FEATURED POST

Trial by Fire - Did Texas execute an innocent man?

Image
The fire moved quickly through the house, a one-story wood-frame structure in a working-class neighborhood of Corsicana, in northeast Texas. Flames spread along the walls, bursting through doorways, blistering paint and tiles and furniture. Smoke pressed against the ceiling, then banked downward, seeping into each room and through crevices in the windows, staining the morning sky.
Buffie Barbee, who was eleven years old and lived two houses down, was playing in her back yard when she smelled the smoke. She ran inside and told her mother, Diane, and they hurried up the street; that’s when they saw the smoldering house and Cameron Todd Willingham standing on the front porch, wearing only a pair of jeans, his chest blackened with soot, his hair and eyelids singed. He was screaming, “My babies are burning up!” His children—Karmon and Kameron, who were one-year-old twin girls, and two-year-old Amber—were trapped inside.
Willingham told the Barbees to call the Fire Department, and while Dia…

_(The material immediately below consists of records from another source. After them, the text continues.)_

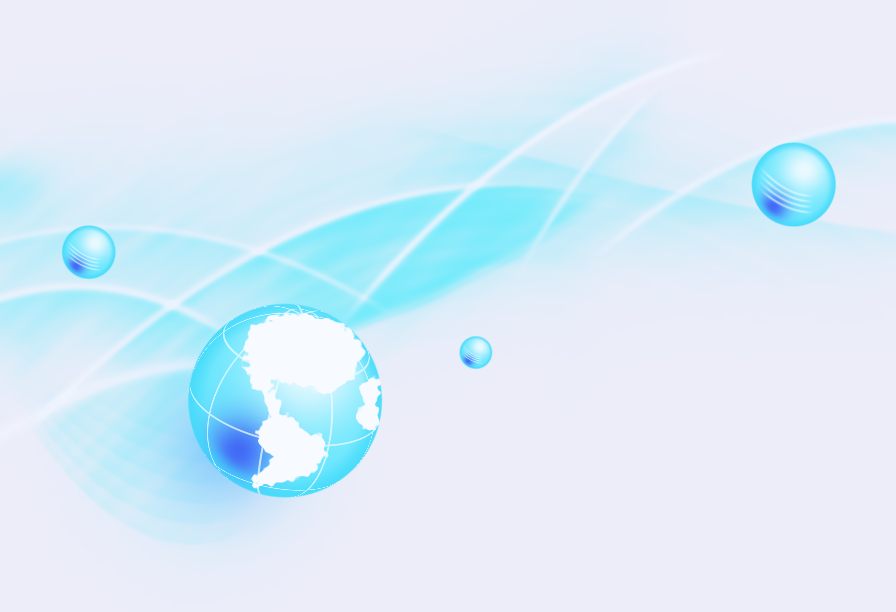
Write a Shadertoy shader that draws this background.

```glsl
// Pale backdrop with flowing cyan ribbons, a glassy globe and three small spheres.

float gradDot(vec2 cell, vec2 f) {
    float a = 6.2832 * fract(sin(dot(cell, vec2(127.1, 311.7))) * 4375.85);
    return dot(vec2(cos(a), sin(a)), f);
}

float gradientNoise(vec2 p) {
    vec2 i = floor(p), f = p - i, u = f * f * (3.0 - 2.0 * f), e = vec2(0, 1);
    return mix(mix(gradDot(i, f), gradDot(i + e.yx, f - e.yx), u.x),
               mix(gradDot(i + e, f - e), gradDot(i + 1.0, f - 1.0), u.x), u.y);
}

// Signed distance above the parabola through a, b and c
float curve(vec2 p, vec2 a, vec2 b, vec2 c) {
    float m = (b.y - a.y) / (b.x - a.x), n = (c.y - b.y) / (c.x - b.x);
    float k = (n - m) / (c.x - a.x), slope = m + k * (2.0 * p.x - a.x - b.x);
    return (p.y - a.y - (p.x - a.x) * (m + k * (p.x - b.x))) / sqrt(1.0 + slope * slope);
}

float span(float x, float a, float b, float fade) {
    return smoothstep(a, a + fade, x) * (1.0 - smoothstep(b - fade, b, x));
}

// One-sided veil: crisp at d = 0, fading over width
float veil(float d, float width) {
    return smoothstep(-0.004, 0.006, d) * exp(-max(d, 0.0) / width);
}

float glow(float d, float width) { return exp(-d * d / (width * width)); }

float blob(vec2 p, vec2 c, vec2 r) { p = (p - c) / r; return exp(-dot(p, p)); }

// Capsule whose radius runs from ra to rb
float taper(vec2 p, vec2 a, vec2 b, float ra, float rb) {
    float h = clamp(dot(p - a, b - a) / dot(b - a, b - a), 0.0, 1.0);
    return length(p - mix(a, b, h)) - mix(ra, rb, h);
}

vec3 ribbons(vec2 p) {
    float x = p.x;
    float top = curve(p, vec2(0.286, 0.5), vec2(0.573, 0.651), vec2(0.82, 0.695));
    float low = curve(p, vec2(0.515, 0.447), vec2(0.763, 0.542), vec2(0.973, 0.666));
    float beam = curve(p, vec2(0.553, 0.466), vec2(0.763, 0.685), vec2(1.145, 0.905));
    float ray = curve(p, vec2(0.84, 0.542), vec2(0.935, 0.695), vec2(1.088, 0.866));
    float fall = curve(p, vec2(0.19, 0.628), vec2(0.42, 0.59), vec2(0.65, 0.48));
    float wave = curve(p, vec2(0, 0.508), vec2(0.19, 0.523), vec2(0.363, 0.456));
    float rise = curve(p, vec2(0, 0.28), vec2(0.153, 0.36), vec2(0.324, 0.4));
    float right = curve(p, vec2(0.983, 0.59), vec2(1.164, 0.714), vec2(1.463, 0.803));
    float sash = curve(p, vec2(0.63, 0.81), vec2(1, 0.71), vec2(1.463, 0.62));

    // Haze, bright leaf and trailing veils
    float ink = 0.25 * blob(p, vec2(0.2, 0.6), vec2(0.4, 0.14))
        + 0.3 * blob(p, vec2(0.8, 0.7), vec2(0.32, 0.11))
        + 0.4 * blob(p, vec2(0.33, 0.3), vec2(0.13, 0.15))
        + 0.5 * blob(p, vec2(0, 0.69), vec2(0.07, 0.045));
    ink += smoothstep(-0.005, 0.008, -top) * smoothstep(-0.012, 0.015, low)
        * span(x, 0.36, 1.02, 0.2) * (0.95 + 0.35 * smoothstep(-0.005, 0.01, -beam));
    ink += (0.35 * veil(-low, 0.03) + 0.4 * glow(low - 0.018, 0.008)) * span(x, 0.5, 1.0, 0.15);
    ink += 0.7 * veil(-top, 0.025) * span(x, 0.08, 0.95, 0.18);
    ink += 0.7 * veil(-wave, 0.045) * span(x, -0.2, 0.45, 0.15);
    ink += 0.55 * veil(-rise, 0.05) * span(x, 0.05, 0.45, 0.2);
    ink += 0.35 * veil(-fall, 0.06) * span(x, -0.1, 0.62, 0.2);
    ink += 0.45 * veil(-right, 0.04) * span(x, 0.98, 1.75, 0.25);
    ink += 0.3 * veil(-sash, 0.05) * span(x, 0.6, 1.6, 0.3);
    ink += 0.3 * veil(beam, 0.05) * span(x, 0.6, 1.15, 0.2);
    ink += 0.25 * veil(-ray, 0.05) * span(x, 0.86, 1.1, 0.1);

    // Fan of hanging curves
    for (float t = 0.0; t < 6.0; t++) {
        float hang = curve(p, vec2(0, 0.48 - 0.02 * t), vec2(0.2, 0.32 - 0.035 * t), vec2(0.4, 0.27 - 0.028 * t));
        ink += 0.17 * veil(hang, 0.035) * span(x, -0.02, 0.44, 0.14);
    }
    ink *= 1.0 + 0.5 * gradientNoise(vec2(top * 45.0, x * 4.0)) + 0.4 * gradientNoise(vec2(beam * 30.0, x * 3.0));
    ink *= 1.0 - 0.85 * blob(p, vec2(0.124, 0.38), vec2(0.1, 0.06));

    // White edges
    float light = glow(beam, 0.007) * span(x, 0.54, 1.2, 0.1)
        + 0.7 * glow(ray, 0.006) * span(x, 0.83, 1.1, 0.08)
        + 0.75 * glow(top - 0.004, 0.007) * span(x, 0.0, 0.85, 0.12)
        + 0.6 * glow(fall, 0.006) * span(x, -0.1, 0.66, 0.12)
        + 0.8 * (glow(wave - 0.004, 0.008) + glow(rise - 0.005, 0.012)) * span(x, -0.1, 0.4, 0.1)
        + 0.8 * glow(right, 0.007) * span(x, 0.95, 1.6, 0.1);
    vec3 c = mix(vec3(0.925, 0.93, 0.975), vec3(0.4, 0.92, 0.985), 1.0 - exp(-ink));
    return mix(c, vec3(0.945, 0.955, 0.995), 0.85 * min(light, 1.0));
}

// Glass shading on the unit disc
vec3 glass(vec2 q) {
    vec3 c = mix(vec3(0.4, 0.9, 0.99), vec3(0.95, 0.98, 1), 0.95 * blob(q, vec2(0.25, 0.35), vec2(0.62)));
    c = mix(c, vec3(0.24, 0.36, 0.96), 0.9 * blob(q, vec2(-0.48, -0.52), vec2(0.34)));
    return mix(c, vec3(0.25, 0.85, 0.98), 0.75 * smoothstep(0.78, 1.0, length(q)));
}

vec3 globe(vec2 q) {
    // Tilted grid lines
    vec3 n = vec3(q, sqrt(max(1.0 - dot(q, q), 0.0)));
    n.xy = mat2(0.98, 0.2, -0.2, 0.98) * n.xy;
    n.yz = mat2(0.9, -0.43, 0.43, 0.9) * n.yz;
    float grid = min(abs(sin(4.5 * atan(n.x, n.z) + 0.6)) * length(n.xz), abs(sin(4.5 * asin(clamp(n.y, -1.0, 1.0)))));
    vec3 c = mix(glass(q), vec3(0.93, 0.98, 1), 0.75 - 0.75 * smoothstep(0.02, 0.075, grid));
    // Rough-edged land
    float land = taper(q, vec2(-0.12, 0.52), vec2(0.43, 0.46), 0.31, 0.35);
    land = min(land, taper(q, vec2(-0.1, 0.86), vec2(0.35, 0.75), 0.06, 0.13));
    land = min(land, taper(q, vec2(-0.28, 0.3), vec2(-0.1, -0.16), 0.12, 0.04));
    land = min(land, taper(q, vec2(-0.06, -0.36), vec2(0.22, -0.55), 0.22, 0.2));
    land = min(land, taper(q, vec2(0.06, -0.62), vec2(-0.28, -0.88), 0.19, 0.04));
    land = min(land, taper(q, vec2(0.89, 0.15), vec2(0.85, -0.2), 0.08, 0.1));
    land += 0.09 * gradientNoise(q * 7.0) + 0.05 * gradientNoise(q * 17.0);
    return mix(c, vec3(0.97, 0.98, 1), 1.0 - smoothstep(-0.012, 0.012, land));
}

vec3 smallSphere(vec2 q) {
    vec3 c = glass(q);
    float d = curve(q, vec2(-0.8, -0.12), vec2(-0.2, -0.52), vec2(0.5, -0.66));
    for (float i = 0.0; i < 4.0; i++)
        c = mix(c, vec3(0.93, 0.98, 1), 0.65 * glow(d - 0.13 * i, 0.03) * span(q.x, -0.85, 0.5, 0.3));
    return c;
}

void mainImage(out vec4 fragColor, in vec2 fragCoord) {
    vec2 p = fragCoord / iResolution.xy * vec2(1.463, 1);
    float px = 1.0 / iResolution.y;
    vec2 q = (p - vec2(0.4656, 0.3454)) / 0.158;
    vec3 c = mix(ribbons(p), vec3(0.45, 0.72, 0.99), 0.6 * blob(q, vec2(-0.6, -0.5), vec2(0.6)));
    c = mix(c, globe(q), 1.0 - smoothstep(-px, px, (length(q) - 1.0) * 0.158));
    // Small spheres: centre, radius
    vec3 balls[3] = vec3[3](vec3(1.296, 0.6985, 0.0685), vec3(0.145, 0.588, 0.0435), vec3(0.777, 0.424, 0.0265));
    for (int i = 0; i < 3; i++) {
        q = (p - balls[i].xy) / balls[i].z;
        c = mix(c, smallSphere(q), 1.0 - smoothstep(-px, px, (length(q) - 1.0) * balls[i].z));
    }
    fragColor = vec4(c, 1);
}
```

Gov. Fallin rejects request to delay Richard Glossip's execution

Governor Mary Fallin
Governor Mary Fallin
OKLAHOMA CITY —Gov. Mary Fallin responded to requests from Richard Glossip's defense attorneys to delay his execution by 60 days.

Glossip was convicted in 1997 of paying to have his boss, Barry Van Treese, beaten to death.

Fallin released the following statement:

“For months, and as part of a larger publicity campaign opposing the death penalty, Richard Glossip’s attorneys have been publicly claiming to have new evidence that exonerates their client. During that time, my office and I have urged them to bring that so-called evidence to the proper venue: a court of law. Not only have Glossip’s lawyers not done so, but they have actively rejected requests from public officials to examine whatever materials they have. His attorneys even refused to share the contact information of so-called ‘new witnesses’ with Oklahoma County District Attorney David Prater and with my office.

“Yesterday, forty-eight hours before Glossip’s scheduled execution, his attorneys presented my office with a binder of what they have labeled ‘new evidence.’ After reviewing it with my legal team, we have determined the vast majority of the limited content they have presented is not new; furthermore, we find none of the material to be credible evidence of Richard Glossip’s innocence. After carefully reviewing the facts of this case multiple times, I see no reason to cast doubt on the guilty verdict reached by the jury or to delay Glossip’s sentence of death. For that reason I am rejecting his request for a stay of execution.

“Nevertheless, I join our district attorney in urging Glossip’s legal team to present whatever information they have to a court of law. Courts, unlike my office, have the legal authority to grant an indefinite stay of execution or a retrial. Courts are the proper venue to present new information or evidence, and the attorneys representing Glossip have a moral and ethical duty to file legal documents and make their case in front of a judge.

“In the event that a court refuses to issue a stay, Richard Glossip will be executed tomorrow. I hope the execution brings a sense of closure and peace to the Van Treese family, who has suffered greatly because of Glossip’s crimes.”

Glossip, speaking from his death row cell, said he was surprised the governor didn't grant a stay, in light of the new evidence his attorneys presented Monday, but is saying he's not giving up.

Source: koco.com, September 15, 2015


Oklahoma inmate asks court to stop execution

Lawyers for an Oklahoma death-row inmate are asking a court to stop his upcoming execution.

Richard Glossip is scheduled to be executed Wednesday afternoon at the Oklahoma State Penitentiary in McAlester. He was convicted of ordering the beating death of a motel owner in 1997.

Glossip's lawyers went to the Oklahoma Court of Criminal Appeals on Tuesday to request an emergency stay of execution.

They say they have new evidence, including a signed affidavit from an inmate who served with Justin Sneed, the man convicted of killing the motel owner.

Glossip supporters say Sneed's fellow prisoner heard Sneed say Glossip was innocent and that he'd set Glossip up.

Glossip's lawyers say the court needs time to hear new evidence before the execution.

Gov. Mary Fallin has already denied a separate request for a stay.

Source: AP, September 15, 2015. 5:00 p.m. (local time)

Report an error, an omission: deathpenaltynews@gmail.com

Most Viewed (Last 7 Days)

Nevada law says chief medical officer must advise on executions despite ethical clash

Iran: Three Hand Amputations, Four Hangings Carried Out in Qom

Trial by Fire - Did Texas execute an innocent man?

Iran: Woman Asylum Seeker Lashed 80 Times After Being Deported From Norway

Poorly executed - Indiana inmate challenges state's lethal cocktail change

Iran: Three executions carried out, two in front of large crowds

Two Myanmar migrants make final appeal in Koh Tao murder case

Arkansas death-row inmate tries to drop appeal blocking execution; request denied

20 Minutes to Death: Record of the Last Execution in France

"I cannot execute convicted murderers," Tanzania's president declares